I'll meet you right here in front of Camille's, Q said. I told him I'd be there right at nine o'clock. And don't hurry. Don't run and fall. I'll just wait for you.
He disappeared into the night and I drove off down Amsterdam. I would head east on 110th Street and then down Fifth for a little bit. It was dark, but 110th borders Central Park on the North and Fifth Avenue on the East. It would be possible to see what "The Gates" are like in the dark.
Their brilliance is not visible at night: their saffron color is just an industrial orange in the dark, as if maybe the Parks Department were doing some repair work in the Park and these were the equivalent of traffic cones. They are sentries, uniformed, and through an opening among the trees or over a mound of rock you glimpse more of them, an army of them, silent, waiting, their curtain skirts billowing occasionally with a passing gust of wind. It is as if they had a secret as you pass by, one large rectangle of orange alerting the next to your presence. Seen one, you've seen 'em all, I suppose, but somehow seeing one makes you want to see more of them, makes you want to follow them. Even in the dark.

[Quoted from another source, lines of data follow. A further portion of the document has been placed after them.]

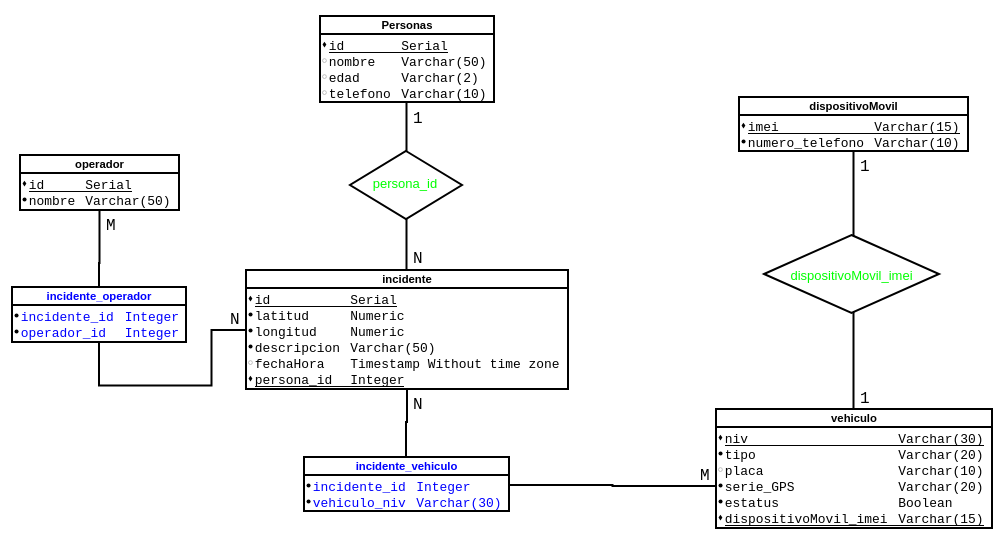
<!DOCTYPE html>
<html lang="es">
<head>
<meta charset="utf-8">
<title>Diagrama entidad-relación de incidentes</title>
<style>
:root { --ink: #000; --paper: #fff; --junction: #00f; --relation: #0f0; --optional: #999; }
* { box-sizing: border-box; margin: 0; padding: 0; }
body { width: 1004px; height: 544px; overflow: hidden; background: var(--paper); color: var(--ink); }
.diagram { position: relative; width: 1004px; height: 544px; overflow: hidden; }
.connectors { position: absolute; left: 0; top: 0; fill: none; stroke: var(--ink); stroke-width: 2; }
.symbols { position: absolute; }
.entity { position: absolute; border: 2px solid var(--ink); background: var(--paper); }
.entity h2 { height: 18px; border-bottom: 2px solid var(--ink); font: bold 11.3px/17px "Liberation Sans", Arial, sans-serif; text-align: center; }
.entity ul { display: flex; flex-direction: column; padding-top: 3.5px; list-style: none; font: 12.93px/16px "Liberation Mono", "Courier New", monospace; white-space: pre; }
.entity li { display: flex; align-items: flex-start; flex: none; height: 16.2px; }
.marker { flex: none; width: 7.7px; height: 11px; }
.attribute { display: flex; height: 14px; }
.attribute b { font-weight: normal; flex: none; width: var(--name-width); }
.key .attribute { border-bottom: 1px solid currentColor; }
.junction h2, .junction .attribute { color: var(--junction); }
.relation { position: absolute; display: flex; align-items: center; justify-content: center; color: var(--relation); font: 13px/15px "Liberation Sans", Arial, sans-serif; }
.cardinality { position: absolute; font: 16px/18px "Liberation Mono", "Courier New", monospace; }

#personas { left: 319px; top: 15px; width: 176px; height: 88px; --name-width: 72.5px; }
#operador { left: 19px; top: 154px; width: 161px; height: 57px; --name-width: 56.5px; }
#incidente-operador { left: 11px; top: 286px; width: 176px; height: 57px; --name-width: 104px; }
#incidente { left: 245px; top: 269px; width: 324px; height: 121px; --name-width: 95.5px; }
#incidente-vehiculo { left: 303px; top: 456px; width: 207px; height: 56px; --name-width: 103.5px; }
#dispositivo-movil { left: 738px; top: 96px; width: 231px; height: 56px; --name-width: 126.5px; }
#vehiculo { left: 715px; top: 408px; width: 278px; height: 121px; --name-width: 173.5px; }
#persona-id { left: 349px; top: 151px; width: 112px; height: 65px; }
#dispositivo-imei { left: 764px; top: 235px; width: 175px; height: 81px; }
</style>
</head>
<body>
<main class="diagram">
<svg class="symbols" width="0" height="0" aria-hidden="true">
  <defs>
    <symbol id="primary" viewBox="0 0 8 11"><polygon points="3.6,2.6 5.6,5.6 3.6,8.6 1.6,5.6" fill="#000"/></symbol>
    <symbol id="required" viewBox="0 0 8 11"><circle cx="3.7" cy="5.6" r="2.1" fill="#000"/></symbol>
    <symbol id="optional" viewBox="0 0 8 11"><circle cx="3.6" cy="5.6" r="2" fill="none" stroke="#999" stroke-width=".6"/></symbol>
  </defs>
</svg>

<svg class="connectors" width="1004" height="544" viewBox="0 0 1004 544" aria-hidden="true">
  <line x1="406.5" y1="102" x2="406.5" y2="152"/>
  <line x1="406.5" y1="218" x2="406.5" y2="270"/>
  <polyline points="407,389 407,422 406,422 406,457"/>
  <polyline points="99.5,210 99.5,263 99,263 99,288"/>
  <polyline points="99,342 99,385.5 211.5,385.5 211.5,330 246,330"/>
  <polyline points="509,485 612.5,485 612.5,486 716,486"/>
  <line x1="853.5" y1="151" x2="853.5" y2="236"/>
  <line x1="853.5" y1="312" x2="853.5" y2="409"/>
  <polygon points="406,151 462,185 406,219 350,185"/>
  <polygon points="851.5,235 939,274 851.5,313 764,274"/>
</svg>

<section class="entity" id="personas">
  <h2>Personas</h2>
  <ul>
    <li class="key"><svg class="marker"><use href="#primary"/></svg><span class="attribute"><b>id</b>Serial</span></li>
    <li><svg class="marker"><use href="#optional"/></svg><span class="attribute"><b>nombre</b>Varchar(50)</span></li>
    <li><svg class="marker"><use href="#optional"/></svg><span class="attribute"><b>edad</b>Varchar(2)</span></li>
    <li><svg class="marker"><use href="#optional"/></svg><span class="attribute"><b>telefono</b>Varchar(10)</span></li>
  </ul>
</section>

<section class="entity" id="operador">
  <h2>operador</h2>
  <ul>
    <li class="key"><svg class="marker"><use href="#primary"/></svg><span class="attribute"><b>id</b>Serial</span></li>
    <li><svg class="marker"><use href="#required"/></svg><span class="attribute"><b>nombre</b>Varchar(50)</span></li>
  </ul>
</section>

<section class="entity junction" id="incidente-operador">
  <h2>incidente_operador</h2>
  <ul>
    <li><svg class="marker"><use href="#required"/></svg><span class="attribute"><b>incidente_id</b>Integer</span></li>
    <li><svg class="marker"><use href="#required"/></svg><span class="attribute"><b>operador_id</b>Integer</span></li>
  </ul>
</section>

<section class="entity" id="incidente">
  <h2>incidente</h2>
  <ul>
    <li class="key"><svg class="marker"><use href="#primary"/></svg><span class="attribute"><b>id</b>Serial</span></li>
    <li><svg class="marker"><use href="#required"/></svg><span class="attribute"><b>latitud</b>Numeric</span></li>
    <li><svg class="marker"><use href="#required"/></svg><span class="attribute"><b>longitud</b>Numeric</span></li>
    <li><svg class="marker"><use href="#required"/></svg><span class="attribute"><b>descripcion</b>Varchar(50)</span></li>
    <li><svg class="marker"><use href="#optional"/></svg><span class="attribute"><b>fechaHora</b>Timestamp Without time zone</span></li>
    <li class="key"><svg class="marker"><use href="#primary"/></svg><span class="attribute"><b>persona_id</b>Integer</span></li>
  </ul>
</section>

<section class="entity junction" id="incidente-vehiculo">
  <h2>incidente_vehiculo</h2>
  <ul>
    <li><svg class="marker"><use href="#required"/></svg><span class="attribute"><b>incidente_id</b>Integer</span></li>
    <li><svg class="marker"><use href="#required"/></svg><span class="attribute"><b>vehiculo_niv</b>Varchar(30)</span></li>
  </ul>
</section>

<section class="entity" id="dispositivo-movil">
  <h2>dispositivoMovil</h2>
  <ul>
    <li class="key"><svg class="marker"><use href="#primary"/></svg><span class="attribute"><b>imei</b>Varchar(15)</span></li>
    <li><svg class="marker"><use href="#required"/></svg><span class="attribute"><b>numero_telefono</b>Varchar(10)</span></li>
  </ul>
</section>

<section class="entity" id="vehiculo">
  <h2>vehiculo</h2>
  <ul>
    <li class="key"><svg class="marker"><use href="#primary"/></svg><span class="attribute"><b>niv</b>Varchar(30)</span></li>
    <li><svg class="marker"><use href="#required"/></svg><span class="attribute"><b>tipo</b>Varchar(20)</span></li>
    <li><svg class="marker"><use href="#optional"/></svg><span class="attribute"><b>placa</b>Varchar(10)</span></li>
    <li><svg class="marker"><use href="#required"/></svg><span class="attribute"><b>serie_GPS</b>Varchar(20)</span></li>
    <li><svg class="marker"><use href="#required"/></svg><span class="attribute"><b>estatus</b>Boolean</span></li>
    <li class="key"><svg class="marker"><use href="#primary"/></svg><span class="attribute"><b>dispositivoMovil_imei</b>Varchar(15)</span></li>
  </ul>
</section>

<p class="relation" id="persona-id">persona_id</p>
<p class="relation" id="dispositivo-imei">dispositivoMovil_imei</p>

<span class="cardinality" style="left:413px;top:110px">1</span>
<span class="cardinality" style="left:413px;top:250px">N</span>
<span class="cardinality" style="left:413px;top:396px">N</span>
<span class="cardinality" style="left:106px;top:217px">M</span>
<span class="cardinality" style="left:230px;top:311px">N</span>
<span class="cardinality" style="left:860px;top:158px">1</span>
<span class="cardinality" style="left:860px;top:390px">1</span>
<span class="cardinality" style="left:700px;top:467px">M</span>
</main>
</body>
</html>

There was very little traffic anywhere -- everyone in his right mind had gone home. I found abundant parking right on the Avenue half a block from St. Mark's, where Peter Stuyvesant went to church, if he went to church -- he never misses a service now, of course, as he is buried under the floor in good 17th-century fashion and so can't avoid attending, and if he minds that St. Mark's is an Episcopal Church now and not a Dutch one, the foundations of the beautiful building give no sign of his turning over in his grave.
It was bright and warm and busy at St. Mark's, as usual. The church folk were having their Lenten class and a light supper downstairs as the actors were preparing for their show upstairs, in the eighteenth-century the sanctuary which is also one of New York's loveliest performance spaces. Who knew how many would brave the snow to come and be in the audience, to come and be in the Lenten class. You just never know.
Whoever is there is who's supposed to be there, I always say. The class was about praying for those in the political realm who make you angry -- your enemies. I suggested the word "opponents" instead, talking about the ways in which prayer can lower your emotional temperature and enable you to get some spiritual distance from a problem that has brought you to the end of your rope. Then you might be calm enough to allow God to enter into your spirit's experience of it -- God has already entered it in reality. In politics, as in the rest of life, we must leave room for God to act, all the while working to further the good as we have been given to see what the good is. We must be willing to be surprised. We must remember that God uses people we'd just as soon he didn't use -- that's not our call -- and that God specializes in bringing life out of death, can bring good out of evil situations. God's ability to do that doesn't make bad things good. But it does make history move forward.
The snow was worse at 8:30, and traffic was still very light. I drove slowly back up to Columbia. Q was already at his post in front of Camille's. "To the Point" was just finishing up on the radio as he got in and we headed for the George Washington, leaving "The Gates" behind us as we drove away. They stood silently in the snow, in the dark, one leading to another, here for only a short time, not clear in their meaning, not universal in their appeal. But people who walk among them all laugh and smile. I'll bet you anything that people who don't like them have only seen them from a distance. I'll bet you they haven't walked among them, someone told me the other day.
Maybe the journey isn't lovely until you allow yourself walk it in company with everyone and everything, people and things you choose and people and things you don't. You don't see the beauty until you come closer, down lower, open yourself to the beauty of things others have done, choices others have made, not just your own choices. If it's beauty you want, you must leave room to be surprised.